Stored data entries
-- Opening Marker --

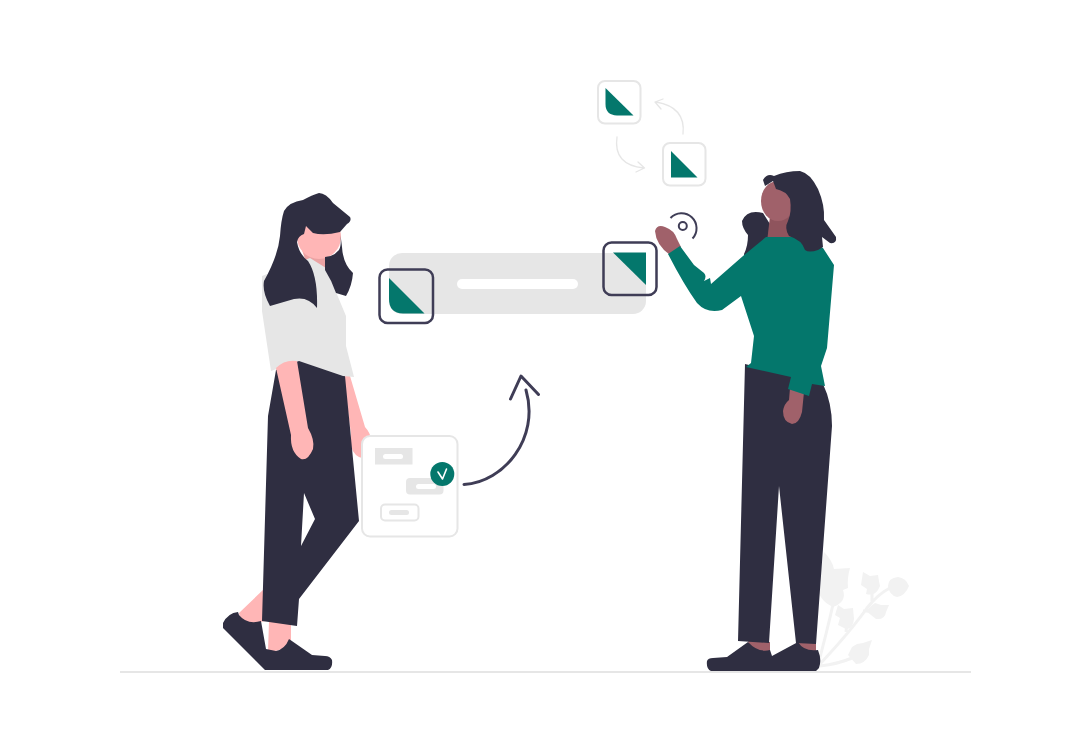
<!DOCTYPE html>
<html lang="en">
<head>
<meta charset="utf-8">
<title>Two designers shaping a button</title>
<style>
:root {
  --paper: #ffffff;
  --ink: #2f2e41;
  --line: #3f3d56;
  --green: #04776c;
  --grey: #e6e6e6;
  --pale: #f2f2f2;
  --skin-light: #ffb6b6;
  --skin-light-shade: #eba3a3;
  --skin-dark: #a0616a;
  --skin-dark-shade: #8f545d;
}
html, body { margin: 0; width: 1091px; height: 753px; overflow: hidden; background: var(--paper); }
svg { display: block; }
.ink { fill: var(--ink); }
.green { fill: var(--green); }
.grey { fill: var(--grey); }
.white { fill: var(--paper); }
.skin-light { fill: var(--skin-light); }
.skin-dark { fill: var(--skin-dark); }
.pale { fill: var(--pale); }
.stem { fill: none; stroke: var(--pale); stroke-width: 3; }
.tile { fill: var(--paper); stroke: var(--grey); stroke-width: 2; }
.frame { fill: none; stroke: var(--line); stroke-width: 2.5; }
.arrow { fill: none; stroke: var(--line); stroke-width: 3; stroke-linecap: round; stroke-linejoin: round; }
.swap-arrow { fill: none; stroke: var(--grey); stroke-width: 1.3; stroke-linecap: round; stroke-linejoin: round; }
</style>
</head>
<body>
<svg width="1091" height="753" viewBox="0 0 1091 753" role="img" aria-label="Two women adjust the corner shapes of a large button">

  <g id="plant">
    <path class="stem" d="M817 668Q826 636 834 600M820 664Q850 632 867 608Q878 594 890 588M846 632L847 622M863 611L870 611M872 601L872 590M820 666Q838 664 852 658"/>
    <path class="pale" d="M824 552Q832 560 834 569L850 568Q847 578 848 588L843 590Q847 602 833 607Q818 600 818 586Z"/>
    <path class="pale" d="M863 572L870 576L878 575Q879 582 880 586L878 590Q874 596 866 594L867 589L861 585Z"/>
    <path class="pale" d="M888 586Q888 578 898 577Q906 578 909 586Q905 596 897 597Q889 595 888 586Z"/>
    <path class="pale" d="M866 611L871 606L875 603L881 605L889 605L886 612Q885 620 876 619Z"/>
    <path class="pale" d="M838 605L844 609L853 608L854 619Q853 629 846 629L838 625L840 618L835 615Z"/>
    <path class="pale" d="M848 655L852 647L857 644L863 643L872 640L869 649L869 655Q865 664 856 664Z"/>
  </g>

  <rect id="ground" class="grey" x="120" y="671" width="851" height="2"/>

  <g id="button">
    <rect class="grey" x="389" y="253" width="257" height="61" rx="13"/>
    <rect class="white" x="457" y="279" width="121" height="10" rx="5"/>
    <path class="green" d="M389 278L424.500 313.500H403Q389 313 389 299Z"/>
    <path class="green" d="M613 252.500H646V285Z"/>
    <rect class="frame" x="379.500" y="269.500" width="53.500" height="53.500" rx="8"/>
    <rect class="frame" x="603.500" y="242.500" width="53" height="52.500" rx="8"/>
  </g>

  <g id="corner-options">
    <rect class="tile" x="598" y="81" width="42.500" height="42.500" rx="7"/>
    <path class="green" d="M605.500 88L633.500 115.500H617Q605.500 115 605.500 104Z"/>
    <rect class="tile" x="663" y="143" width="42.500" height="42.500" rx="7"/>
    <path class="green" d="M671 151L697.500 177.500H671Z"/>
    <path class="swap-arrow" d="M683 134Q686 107 656 102M663 99L655 102L661 109"/>
    <path class="swap-arrow" d="M617 137Q613 165 644 168M638 162L644.500 168L636 172"/>
  </g>

  <g id="woman-with-card">
    <path class="skin-light" d="M343 372L350 376L365 427Q375 438 369 452Q364 462 356 455Q349 449 351 434Z"/>
    <path class="skin-light" d="M264 589L239 613Q240 622 254 623L266 621ZM269 622H291V640Q285 652 268 651Z"/>
    <path class="ink" d="M238 612Q228 613 223 623V628L265 670H328Q333 668 332 660Q330 656 325 656L312 655L289 639Q285 649 276 651L266 649L261 621Q247 625 239 615Z"/>
    <path class="ink" d="M276 370L299 359L345 376L359 521L299 599L297 626L262 621L268 416ZM304 493L301 546L315 519Z" fill-rule="evenodd"/>
    <path fill="var(--skin-light-shade)" d="M302 250L326 250L325 275L310 274Z"/>
    <path class="grey" d="M262 276L310 258L326 268L346 316V346L354 377L343 376L299 361L271 371L262 311Z"/>
    <path class="skin-light" d="M276 368Q285 359 297 361L308 428Q315 440 313 449Q308 461 301 459Q290 452 291 435Z"/>
    <ellipse class="skin-light" cx="319" cy="237" rx="22" ry="22"/>
    <path class="ink" d="M284 211Q289 202 303 200Q312 195 319 193Q326 193 333 203L350 217Q352 221 347 224L340 232Q324 236 313 233L306 226L304 234Q298 236 297 242Q299 254 308 261Q318 276 317 308Q308 296 294 299L270 306Q262 292 264 281Q278 256 280 236Q281 220 284 211Z"/>
    <path class="ink" d="M340 231Q342 245 339 250Q333 257 325 257L325 270Q332 281 336 293L346 296Q352 286 353 273Q343 264 342 247Z"/>
  </g>

  <g id="flow-card">
    <rect class="tile" x="362" y="436" width="95.500" height="100.500" rx="8"/>
    <rect class="grey" x="375" y="448" width="37.500" height="16.500"/>
    <rect class="white" x="383" y="454" width="20" height="5" rx="2.500"/>
    <rect class="grey" x="406" y="478" width="37.500" height="16.500" rx="4"/>
    <rect class="white" x="416" y="484" width="20" height="5" rx="2.500"/>
    <rect class="tile" x="381" y="504.500" width="37.500" height="16" rx="4"/>
    <rect class="grey" x="389" y="510" width="20" height="5" rx="2.500"/>
    <circle class="green" cx="442.300" cy="474" r="12"/>
    <path d="M438 472L442.500 479L446.500 469" fill="none" stroke="var(--paper)" stroke-width="1.600" stroke-linecap="round" stroke-linejoin="round"/>
  </g>

  <path id="flow-arrow" class="arrow" d="M464 484.500C504 482 540 438 526 390M510.500 399L521 376L538.500 394.500"/>

  <g id="woman-pointing">
    <path class="skin-dark" d="M748 640L770 642V652Q758 656 749 649ZM797 642H816V652Q806 654 798 648Z"/>
    <path class="ink" d="M748 642Q758 653 770 650L772 656L798 642Q804 652 818 650Q822 660 819 668L816 671H711Q706 669 707 661Q708 658 713 658L727 657Z"/>
    <path class="ink" d="M745 364L823 384Q832 403 832 426L816 644L796 643L779 486L769 643L738 641Z"/>
    <path class="ink" d="M763 213Q747 209 742 221Q742 228 748 235Q748 246 744 254Q744 261 755 259L780 240Z"/>
    <path fill="var(--skin-dark-shade)" d="M770 216L792 210L794 242H767Z"/>
    <ellipse class="skin-dark" cx="778" cy="201" rx="17" ry="20"/>
    <path class="skin-dark" d="M655 231Q657 224 665 227Q674 230 677 239L681 247L670 255Q656 245 655 231Z"/>
    <path class="skin-dark" d="M790 388L804 392L802 412Q799 424 792 424Q783 422 783 411Q784 404 789 400Z"/>
    <path class="green" d="M766 237H800L823 248L834 265L827 348L821 366L825 386L812 384L809 396L788 389L791 377L746 367L751 363L754 336L741 296L722 310Q707 314 697 303Q684 285 668 254L680 246L694 265L704 273Q707 276 704 281L710 278L711 284L743 256Z"/>
    <path class="ink" d="M763 180Q767 173 774 176Q786 171 800 171Q810 173 818 189Q825 205 824 220L836 237Q837 244 830 243L822 237L823 247L818 250Q809 253 805 250Q802 240 789 236Q784 228 788 221Q792 212 790 199Q786 191 776 189L773 181L765 186Z"/>
  </g>

  <g id="tap-ripple">
    <circle cx="682.800" cy="226" r="4" fill="none" stroke="var(--line)" stroke-width="2"/>
    <path d="M670.500 218A14.500 14.500 0 1 1 692.500 238.500" fill="none" stroke="var(--line)" stroke-width="2"/>
  </g>
</svg>
</body>
</html>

-- Closing Marker --

Task goal:
Bring together all lines of the entries above in which the string "grey" occurs.

Task response:
  --grey: #e6e6e6;
.grey { fill: var(--grey); }
.tile { fill: var(--paper); stroke: var(--grey); stroke-width: 2; }
.swap-arrow { fill: none; stroke: var(--grey); stroke-width: 1.3; stroke-linecap: round; stroke-linejoin: round; }
  <rect id="ground" class="grey" x="120" y="671" width="851" height="2"/>
    <rect class="grey" x="389" y="253" width="257" height="61" rx="13"/>
    <path class="grey" d="M262 276L310 258L326 268L346 316V346L354 377L343 376L299 361L271 371L262 311Z"/>
    <rect class="grey" x="375" y="448" width="37.500" height="16.500"/>
    <rect class="grey" x="406" y="478" width="37.500" height="16.500" rx="4"/>
    <rect class="grey" x="389" y="510" width="20" height="5" rx="2.500"/>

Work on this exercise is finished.